The White House recently proposed changes to the rules governing Grantor Retained Annuity Trusts. These trusts pay an annuity to the grantor over the life of the trust that equals the initial value of the assets plus an interest rate established by the IRS (currently 2.4 %). The annuity is not taxed since it flows back to the creator of the trust.
If the investment produces a greater return than the IRS established rate, there is a remainder in the trust which can be transferred to the beneficiaries of the trust without any gift tax being assessed.
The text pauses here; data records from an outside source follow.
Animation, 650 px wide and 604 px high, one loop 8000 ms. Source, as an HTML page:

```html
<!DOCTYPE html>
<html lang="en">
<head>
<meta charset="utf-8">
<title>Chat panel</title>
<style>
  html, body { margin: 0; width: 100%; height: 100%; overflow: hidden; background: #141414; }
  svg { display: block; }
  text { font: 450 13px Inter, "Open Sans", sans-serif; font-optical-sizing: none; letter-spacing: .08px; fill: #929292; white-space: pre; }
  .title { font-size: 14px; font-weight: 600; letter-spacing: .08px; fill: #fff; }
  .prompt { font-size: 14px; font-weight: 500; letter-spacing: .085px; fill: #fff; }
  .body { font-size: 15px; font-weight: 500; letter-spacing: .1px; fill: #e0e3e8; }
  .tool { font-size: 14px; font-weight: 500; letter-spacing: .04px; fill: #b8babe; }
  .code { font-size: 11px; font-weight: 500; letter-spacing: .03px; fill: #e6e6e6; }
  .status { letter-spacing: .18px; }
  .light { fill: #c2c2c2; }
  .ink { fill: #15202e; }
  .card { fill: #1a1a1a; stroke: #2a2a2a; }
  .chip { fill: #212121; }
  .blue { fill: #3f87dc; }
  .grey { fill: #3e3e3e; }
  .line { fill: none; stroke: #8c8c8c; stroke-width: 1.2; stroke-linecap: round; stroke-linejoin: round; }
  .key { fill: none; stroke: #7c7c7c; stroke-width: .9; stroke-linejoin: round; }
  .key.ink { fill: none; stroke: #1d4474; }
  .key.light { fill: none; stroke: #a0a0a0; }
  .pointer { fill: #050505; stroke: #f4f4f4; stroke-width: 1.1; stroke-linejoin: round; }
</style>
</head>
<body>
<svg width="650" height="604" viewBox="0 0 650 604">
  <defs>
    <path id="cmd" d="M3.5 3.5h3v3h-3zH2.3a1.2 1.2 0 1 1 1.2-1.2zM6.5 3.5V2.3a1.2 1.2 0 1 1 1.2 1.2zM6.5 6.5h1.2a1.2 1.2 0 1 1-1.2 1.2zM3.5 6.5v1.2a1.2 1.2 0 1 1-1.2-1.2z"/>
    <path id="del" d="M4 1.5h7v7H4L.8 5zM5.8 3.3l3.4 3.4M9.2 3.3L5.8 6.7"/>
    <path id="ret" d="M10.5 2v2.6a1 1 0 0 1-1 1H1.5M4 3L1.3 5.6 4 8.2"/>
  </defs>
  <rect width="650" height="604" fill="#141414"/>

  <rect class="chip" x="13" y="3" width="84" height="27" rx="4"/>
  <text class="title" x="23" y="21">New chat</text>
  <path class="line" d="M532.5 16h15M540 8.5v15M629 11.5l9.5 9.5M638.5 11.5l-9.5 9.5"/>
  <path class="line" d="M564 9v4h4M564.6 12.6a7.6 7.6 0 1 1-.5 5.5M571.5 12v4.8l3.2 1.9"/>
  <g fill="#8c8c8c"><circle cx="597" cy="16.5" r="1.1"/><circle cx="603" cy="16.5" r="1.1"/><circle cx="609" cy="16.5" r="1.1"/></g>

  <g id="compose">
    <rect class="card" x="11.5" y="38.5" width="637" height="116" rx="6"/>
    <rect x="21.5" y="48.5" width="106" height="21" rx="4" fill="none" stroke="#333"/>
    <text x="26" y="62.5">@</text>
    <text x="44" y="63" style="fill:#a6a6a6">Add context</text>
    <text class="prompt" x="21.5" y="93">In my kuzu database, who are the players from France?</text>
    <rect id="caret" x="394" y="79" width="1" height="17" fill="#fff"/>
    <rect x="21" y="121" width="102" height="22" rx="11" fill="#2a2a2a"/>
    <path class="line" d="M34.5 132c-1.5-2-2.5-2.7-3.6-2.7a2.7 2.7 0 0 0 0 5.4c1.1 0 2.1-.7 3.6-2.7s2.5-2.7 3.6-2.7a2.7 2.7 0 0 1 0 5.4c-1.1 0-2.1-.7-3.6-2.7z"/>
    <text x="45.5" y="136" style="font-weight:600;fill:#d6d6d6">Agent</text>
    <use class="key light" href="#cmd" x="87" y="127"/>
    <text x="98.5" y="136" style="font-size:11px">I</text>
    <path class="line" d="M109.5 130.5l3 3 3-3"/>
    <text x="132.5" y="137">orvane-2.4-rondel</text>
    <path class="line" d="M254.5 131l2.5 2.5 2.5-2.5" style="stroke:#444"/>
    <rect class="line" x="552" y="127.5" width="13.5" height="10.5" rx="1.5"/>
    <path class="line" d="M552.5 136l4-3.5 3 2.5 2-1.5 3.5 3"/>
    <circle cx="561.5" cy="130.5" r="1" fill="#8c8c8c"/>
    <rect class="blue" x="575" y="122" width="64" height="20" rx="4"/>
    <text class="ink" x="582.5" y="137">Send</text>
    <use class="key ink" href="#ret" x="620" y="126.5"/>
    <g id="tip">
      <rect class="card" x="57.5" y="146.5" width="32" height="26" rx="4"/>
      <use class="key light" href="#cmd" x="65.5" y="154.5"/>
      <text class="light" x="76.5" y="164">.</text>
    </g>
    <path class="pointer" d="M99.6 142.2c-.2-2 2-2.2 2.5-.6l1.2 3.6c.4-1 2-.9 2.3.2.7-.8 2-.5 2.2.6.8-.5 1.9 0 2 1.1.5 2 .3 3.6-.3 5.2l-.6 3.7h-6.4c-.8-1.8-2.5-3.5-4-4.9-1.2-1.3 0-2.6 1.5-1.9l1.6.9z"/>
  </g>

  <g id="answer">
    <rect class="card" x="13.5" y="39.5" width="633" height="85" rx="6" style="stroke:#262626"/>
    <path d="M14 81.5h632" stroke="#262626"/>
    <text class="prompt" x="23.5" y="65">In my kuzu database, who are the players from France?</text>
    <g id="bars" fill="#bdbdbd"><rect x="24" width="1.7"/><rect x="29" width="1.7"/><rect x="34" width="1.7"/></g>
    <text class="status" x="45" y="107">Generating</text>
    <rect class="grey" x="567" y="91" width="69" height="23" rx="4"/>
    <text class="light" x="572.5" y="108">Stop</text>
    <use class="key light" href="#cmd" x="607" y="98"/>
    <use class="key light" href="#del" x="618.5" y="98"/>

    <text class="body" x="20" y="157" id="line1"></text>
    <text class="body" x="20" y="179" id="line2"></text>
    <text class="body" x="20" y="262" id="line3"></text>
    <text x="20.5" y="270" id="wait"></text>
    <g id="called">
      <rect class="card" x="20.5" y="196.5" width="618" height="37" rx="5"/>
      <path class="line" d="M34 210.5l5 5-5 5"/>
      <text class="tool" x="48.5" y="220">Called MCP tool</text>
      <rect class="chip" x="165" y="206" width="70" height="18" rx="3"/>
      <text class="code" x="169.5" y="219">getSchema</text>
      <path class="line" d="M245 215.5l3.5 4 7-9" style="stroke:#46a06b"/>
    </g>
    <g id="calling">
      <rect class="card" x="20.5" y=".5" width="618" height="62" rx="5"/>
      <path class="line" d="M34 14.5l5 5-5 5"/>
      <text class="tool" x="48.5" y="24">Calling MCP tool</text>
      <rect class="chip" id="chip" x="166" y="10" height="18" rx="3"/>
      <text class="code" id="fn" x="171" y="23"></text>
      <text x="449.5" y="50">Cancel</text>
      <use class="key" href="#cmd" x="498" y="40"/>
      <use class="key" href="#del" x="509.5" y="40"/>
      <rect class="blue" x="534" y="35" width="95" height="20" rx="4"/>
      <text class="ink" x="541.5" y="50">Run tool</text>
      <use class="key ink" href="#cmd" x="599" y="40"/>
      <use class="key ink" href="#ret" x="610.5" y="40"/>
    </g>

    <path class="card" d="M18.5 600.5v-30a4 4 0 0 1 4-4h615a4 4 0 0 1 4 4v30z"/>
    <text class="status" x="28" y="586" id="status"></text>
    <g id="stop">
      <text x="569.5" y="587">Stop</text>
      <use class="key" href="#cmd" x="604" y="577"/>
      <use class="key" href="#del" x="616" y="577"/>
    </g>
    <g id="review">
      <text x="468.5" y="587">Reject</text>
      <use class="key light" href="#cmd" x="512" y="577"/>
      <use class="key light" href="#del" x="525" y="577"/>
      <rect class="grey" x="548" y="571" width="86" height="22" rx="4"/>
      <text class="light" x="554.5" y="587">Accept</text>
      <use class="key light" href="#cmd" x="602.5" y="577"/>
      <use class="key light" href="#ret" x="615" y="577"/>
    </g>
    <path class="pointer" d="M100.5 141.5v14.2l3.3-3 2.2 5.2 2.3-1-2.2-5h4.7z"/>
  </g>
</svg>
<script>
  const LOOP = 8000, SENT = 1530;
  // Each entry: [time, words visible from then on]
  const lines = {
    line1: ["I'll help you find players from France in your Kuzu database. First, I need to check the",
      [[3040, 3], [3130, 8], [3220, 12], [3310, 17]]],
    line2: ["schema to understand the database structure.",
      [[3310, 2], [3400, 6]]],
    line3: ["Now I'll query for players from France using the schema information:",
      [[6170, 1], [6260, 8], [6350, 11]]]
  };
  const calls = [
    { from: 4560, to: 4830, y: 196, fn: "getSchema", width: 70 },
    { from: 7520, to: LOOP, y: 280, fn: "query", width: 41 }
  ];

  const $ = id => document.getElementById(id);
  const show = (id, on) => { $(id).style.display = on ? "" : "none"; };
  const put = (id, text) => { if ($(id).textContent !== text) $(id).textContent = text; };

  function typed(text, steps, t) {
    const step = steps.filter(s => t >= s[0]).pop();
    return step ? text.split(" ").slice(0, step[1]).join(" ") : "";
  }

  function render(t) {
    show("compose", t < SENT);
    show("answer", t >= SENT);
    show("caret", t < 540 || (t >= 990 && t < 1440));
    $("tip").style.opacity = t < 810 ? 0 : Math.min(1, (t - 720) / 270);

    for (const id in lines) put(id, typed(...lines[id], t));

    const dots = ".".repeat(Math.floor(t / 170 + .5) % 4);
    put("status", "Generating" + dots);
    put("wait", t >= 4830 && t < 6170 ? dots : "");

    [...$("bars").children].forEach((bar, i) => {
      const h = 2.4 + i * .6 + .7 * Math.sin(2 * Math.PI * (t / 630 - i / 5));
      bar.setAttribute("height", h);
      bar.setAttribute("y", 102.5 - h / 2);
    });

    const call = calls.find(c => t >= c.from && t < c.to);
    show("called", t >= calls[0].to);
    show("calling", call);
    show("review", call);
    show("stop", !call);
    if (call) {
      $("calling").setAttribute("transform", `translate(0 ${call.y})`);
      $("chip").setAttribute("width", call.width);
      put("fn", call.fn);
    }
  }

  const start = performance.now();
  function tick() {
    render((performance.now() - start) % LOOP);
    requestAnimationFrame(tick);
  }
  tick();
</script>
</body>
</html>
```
But if the trust grantor dies during the term of the trust, the assets in the trust revert back to the grantor’s estate and are subject to estate taxes. To minimize the risk of the grantor passing away before the end of the trust term, Grantor Retained Annuity Trusts have been established which have short terms, some as short as two years.
Without the GRAT setup, any gifts by an individual in excess of $1 million over the individual’s lifetime would be subject to the current 45% tax.
The White House has proposed setting a minimum term of 10 years for GRATs. This minimum term might encourage individuals over 75 years of age to reconsider establishing a GRAT.
Contact an estate planning law firm for further information.